Your task: From the first line to the last, give the records again exactly and skip the pictures.

[Collected data]
********
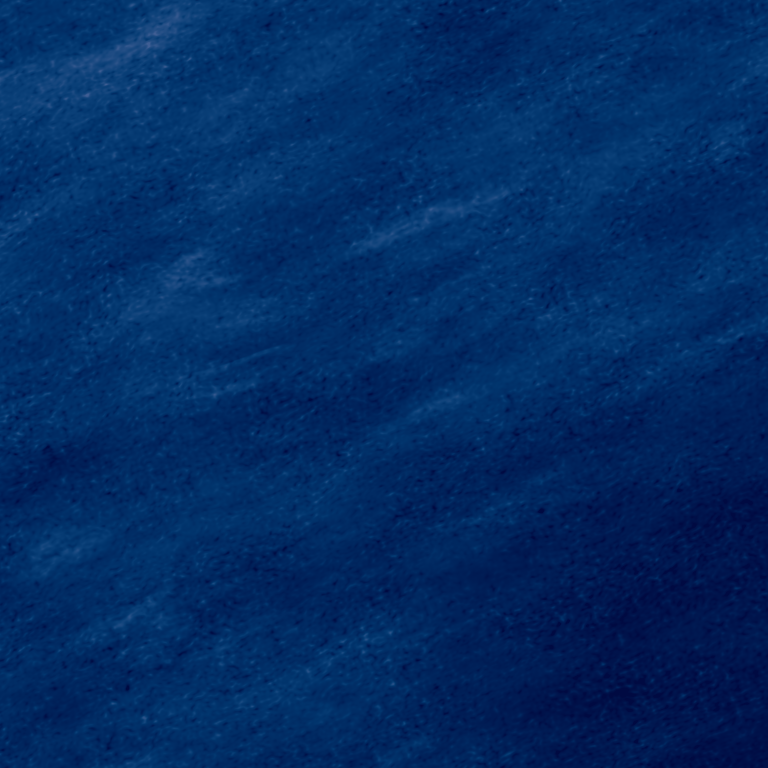
Reproduce this texture procedurally as a Shadertoy shader.

```glsl
// Deep blue open water seen from above, with slanted swells and thin pale crests.
// Stretched gradient noise in a rotated frame builds one tone value per point,
// which a colour ramp then turns from navy shadow to hazy highlight.

const float SLANT = 0.43;           // direction of the swells, radians
const float BASE_TONE = 0.174;
const float SWELL_AMOUNT = 1.45;
const float GRAIN_AMOUNT = 0.052;
const float CREST_AMOUNT = 0.13;
const float SHADOW_DEPTH = 0.105;   // darkening of the lower right
const float GLOW_AMOUNT = 0.042;    // lightening of the upper left

const vec3 ABYSS = vec3(0.00, 0.04, 0.26);
const vec3 NAVY  = vec3(0.00, 0.14, 0.36);
const vec3 OCEAN = vec3(0.006, 0.21, 0.43);
const vec3 LIGHT = vec3(0.04, 0.25, 0.47);
const vec3 HAZE  = vec3(0.25, 0.37, 0.58);

vec2 hash2(vec2 cell) {
    vec2 d = vec2(dot(cell, vec2(127.1, 311.7)), dot(cell, vec2(269.5, 183.3)));
    return 2.0 * fract(sin(d) * 43758.5453) - 1.0;
}

float gradientNoise(vec2 p) {
    vec2 i = floor(p);
    vec2 f = p - i;
    vec2 u = f * f * f * (f * (f * 6.0 - 15.0) + 10.0);
    vec2 e = vec2(1.0, 0.0);
    float low = mix(dot(hash2(i), f), dot(hash2(i + e), f - e), u.x);
    float high = mix(dot(hash2(i + e.yx), f - e.yx), dot(hash2(i + 1.0), f - 1.0), u.x);
    return mix(low, high, u.y);
}

// Broad to narrow waves, all stretched along the x axis
float swell(vec2 p) {
    float sum = 0.0;
    float amplitude = 0.058;
    vec2 scale = vec2(2.6, 8.5);
    for (int k = 0; k < 4; k++) {
        sum += amplitude * gradientNoise(p * scale + 17.3 * float(k));
        scale *= vec2(2.1, 2.0);
        amplitude *= 0.74;
    }
    return sum;
}

// Fine choppy texture: mostly faint, with scattered crisp flecks
float grain(vec2 p) {
    vec2 bend = 0.006 * vec2(gradientNoise(p * 24.0), gradientNoise(p * 24.0 + 41.0));
    vec2 q = p + bend;
    float chop = 0.5 * gradientNoise(q * vec2(38.0, 70.0));
    chop += 1.0 * gradientNoise(q * vec2(80.0, 125.0) + 9.0);
    chop += 1.15 * gradientNoise(q * vec2(140.0, 200.0) + 27.0);
    float strength = 1.0 + 1.2 * gradientNoise(p * vec2(7.0, 13.0) + 71.0);
    return chop * (0.55 + 1.4 * abs(chop)) * strength;
}

// Pale lines with one crisp edge, following a noise contour where the mask allows
float crestLine(vec2 p, vec2 scale, float seed) {
    float n = gradientNoise(p * scale + seed);
    float line = smoothstep(-0.05, 0.02, n) * (1.0 - smoothstep(0.02, 0.24, n));
    float mask = smoothstep(0.06, 0.42, gradientNoise(p * vec2(4.2, 10.0) + seed * 2.7));
    return line * mask;
}

float crests(vec2 p) {
    float lines = crestLine(p, vec2(2.8, 13.0), 5.7) + 0.8 * crestLine(p, vec2(4.5, 21.0), 23.1);
    float haze = smoothstep(0.12, 0.55, gradientNoise(p * vec2(4.5, 17.0) + 5.7));
    float breakup = 0.65 + 0.8 * gradientNoise(p * vec2(24.0, 70.0) + 31.0);
    breakup += 0.9 * gradientNoise(p * vec2(75.0, 160.0) + 12.0);
    return (lines + 0.35 * haze) * clamp(breakup, 0.0, 1.4);
}

vec3 waterColor(float tone) {
    vec3 color = mix(ABYSS, NAVY, clamp((tone - 0.04) / 0.10, 0.0, 1.0));
    color = mix(color, OCEAN, clamp((tone - 0.14) / 0.07, 0.0, 1.0));
    color = mix(color, LIGHT, clamp((tone - 0.21) / 0.04, 0.0, 1.0));
    return mix(color, HAZE, clamp((tone - 0.25) / 0.12, 0.0, 1.0));
}

void mainImage(out vec4 fragColor, in vec2 fragCoord) {
    vec2 uv = fragCoord / iResolution.xy;
    vec2 p = fragCoord / iResolution.y;

    // Rotate so that x runs along the swells, then let them meander
    float c = cos(SLANT);
    float s = sin(SLANT);
    vec2 q = vec2(c * p.x + s * p.y, c * p.y - s * p.x);
    q.y += 0.018 * gradientNoise(q * vec2(5.0, 6.0) + 2.4);

    // Large scale lighting
    float shadow = 1.0 - smoothstep(0.1, 0.75, length((uv - vec2(1.05, 0.1)) * vec2(0.95, 1.15)));
    float glow = 1.0 - smoothstep(0.0, 0.8, length(uv - vec2(0.0, 1.0)));

    float tone = BASE_TONE - SHADOW_DEPTH * shadow + GLOW_AMOUNT * glow;
    tone += SWELL_AMOUNT * swell(q) * (1.0 - 0.4 * shadow);
    tone += GRAIN_AMOUNT * grain(q);
    tone += CREST_AMOUNT * crests(q) * (1.0 - 0.85 * shadow) * (0.65 + 0.45 * uv.y);

    fragColor = vec4(waterColor(tone), 1.0);
}
```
********
Solution to this task:
Reproduce this texture procedurally as a Shadertoy shader.

```glsl
// Deep blue open water seen from above, with slanted swells and thin pale crests.
// Stretched gradient noise in a rotated frame builds one tone value per point,
// which a colour ramp then turns from navy shadow to hazy highlight.

const float SLANT = 0.43;           // direction of the swells, radians
const float BASE_TONE = 0.174;
const float SWELL_AMOUNT = 1.45;
const float GRAIN_AMOUNT = 0.052;
const float CREST_AMOUNT = 0.13;
const float SHADOW_DEPTH = 0.105;   // darkening of the lower right
const float GLOW_AMOUNT = 0.042;    // lightening of the upper left

const vec3 ABYSS = vec3(0.00, 0.04, 0.26);
const vec3 NAVY  = vec3(0.00, 0.14, 0.36);
const vec3 OCEAN = vec3(0.006, 0.21, 0.43);
const vec3 LIGHT = vec3(0.04, 0.25, 0.47);
const vec3 HAZE  = vec3(0.25, 0.37, 0.58);

vec2 hash2(vec2 cell) {
    vec2 d = vec2(dot(cell, vec2(127.1, 311.7)), dot(cell, vec2(269.5, 183.3)));
    return 2.0 * fract(sin(d) * 43758.5453) - 1.0;
}

float gradientNoise(vec2 p) {
    vec2 i = floor(p);
    vec2 f = p - i;
    vec2 u = f * f * f * (f * (f * 6.0 - 15.0) + 10.0);
    vec2 e = vec2(1.0, 0.0);
    float low = mix(dot(hash2(i), f), dot(hash2(i + e), f - e), u.x);
    float high = mix(dot(hash2(i + e.yx), f - e.yx), dot(hash2(i + 1.0), f - 1.0), u.x);
    return mix(low, high, u.y);
}

// Broad to narrow waves, all stretched along the x axis
float swell(vec2 p) {
    float sum = 0.0;
    float amplitude = 0.058;
    vec2 scale = vec2(2.6, 8.5);
    for (int k = 0; k < 4; k++) {
        sum += amplitude * gradientNoise(p * scale + 17.3 * float(k));
        scale *= vec2(2.1, 2.0);
        amplitude *= 0.74;
    }
    return sum;
}

// Fine choppy texture: mostly faint, with scattered crisp flecks
float grain(vec2 p) {
    vec2 bend = 0.006 * vec2(gradientNoise(p * 24.0), gradientNoise(p * 24.0 + 41.0));
    vec2 q = p + bend;
    float chop = 0.5 * gradientNoise(q * vec2(38.0, 70.0));
    chop += 1.0 * gradientNoise(q * vec2(80.0, 125.0) + 9.0);
    chop += 1.15 * gradientNoise(q * vec2(140.0, 200.0) + 27.0);
    float strength = 1.0 + 1.2 * gradientNoise(p * vec2(7.0, 13.0) + 71.0);
    return chop * (0.55 + 1.4 * abs(chop)) * strength;
}

// Pale lines with one crisp edge, following a noise contour where the mask allows
float crestLine(vec2 p, vec2 scale, float seed) {
    float n = gradientNoise(p * scale + seed);
    float line = smoothstep(-0.05, 0.02, n) * (1.0 - smoothstep(0.02, 0.24, n));
    float mask = smoothstep(0.06, 0.42, gradientNoise(p * vec2(4.2, 10.0) + seed * 2.7));
    return line * mask;
}

float crests(vec2 p) {
    float lines = crestLine(p, vec2(2.8, 13.0), 5.7) + 0.8 * crestLine(p, vec2(4.5, 21.0), 23.1);
    float haze = smoothstep(0.12, 0.55, gradientNoise(p * vec2(4.5, 17.0) + 5.7));
    float breakup = 0.65 + 0.8 * gradientNoise(p * vec2(24.0, 70.0) + 31.0);
    breakup += 0.9 * gradientNoise(p * vec2(75.0, 160.0) + 12.0);
    return (lines + 0.35 * haze) * clamp(breakup, 0.0, 1.4);
}

vec3 waterColor(float tone) {
    vec3 color = mix(ABYSS, NAVY, clamp((tone - 0.04) / 0.10, 0.0, 1.0));
    color = mix(color, OCEAN, clamp((tone - 0.14) / 0.07, 0.0, 1.0));
    color = mix(color, LIGHT, clamp((tone - 0.21) / 0.04, 0.0, 1.0));
    return mix(color, HAZE, clamp((tone - 0.25) / 0.12, 0.0, 1.0));
}

void mainImage(out vec4 fragColor, in vec2 fragCoord) {
    vec2 uv = fragCoord / iResolution.xy;
    vec2 p = fragCoord / iResolution.y;

    // Rotate so that x runs along the swells, then let them meander
    float c = cos(SLANT);
    float s = sin(SLANT);
    vec2 q = vec2(c * p.x + s * p.y, c * p.y - s * p.x);
    q.y += 0.018 * gradientNoise(q * vec2(5.0, 6.0) + 2.4);

    // Large scale lighting
    float shadow = 1.0 - smoothstep(0.1, 0.75, length((uv - vec2(1.05, 0.1)) * vec2(0.95, 1.15)));
    float glow = 1.0 - smoothstep(0.0, 0.8, length(uv - vec2(0.0, 1.0)));

    float tone = BASE_TONE - SHADOW_DEPTH * shadow + GLOW_AMOUNT * glow;
    tone += SWELL_AMOUNT * swell(q) * (1.0 - 0.4 * shadow);
    tone += GRAIN_AMOUNT * grain(q);
    tone += CREST_AMOUNT * crests(q) * (1.0 - 0.85 * shadow) * (0.65 + 0.45 * uv.y);

    fragColor = vec4(waterColor(tone), 1.0);
}
```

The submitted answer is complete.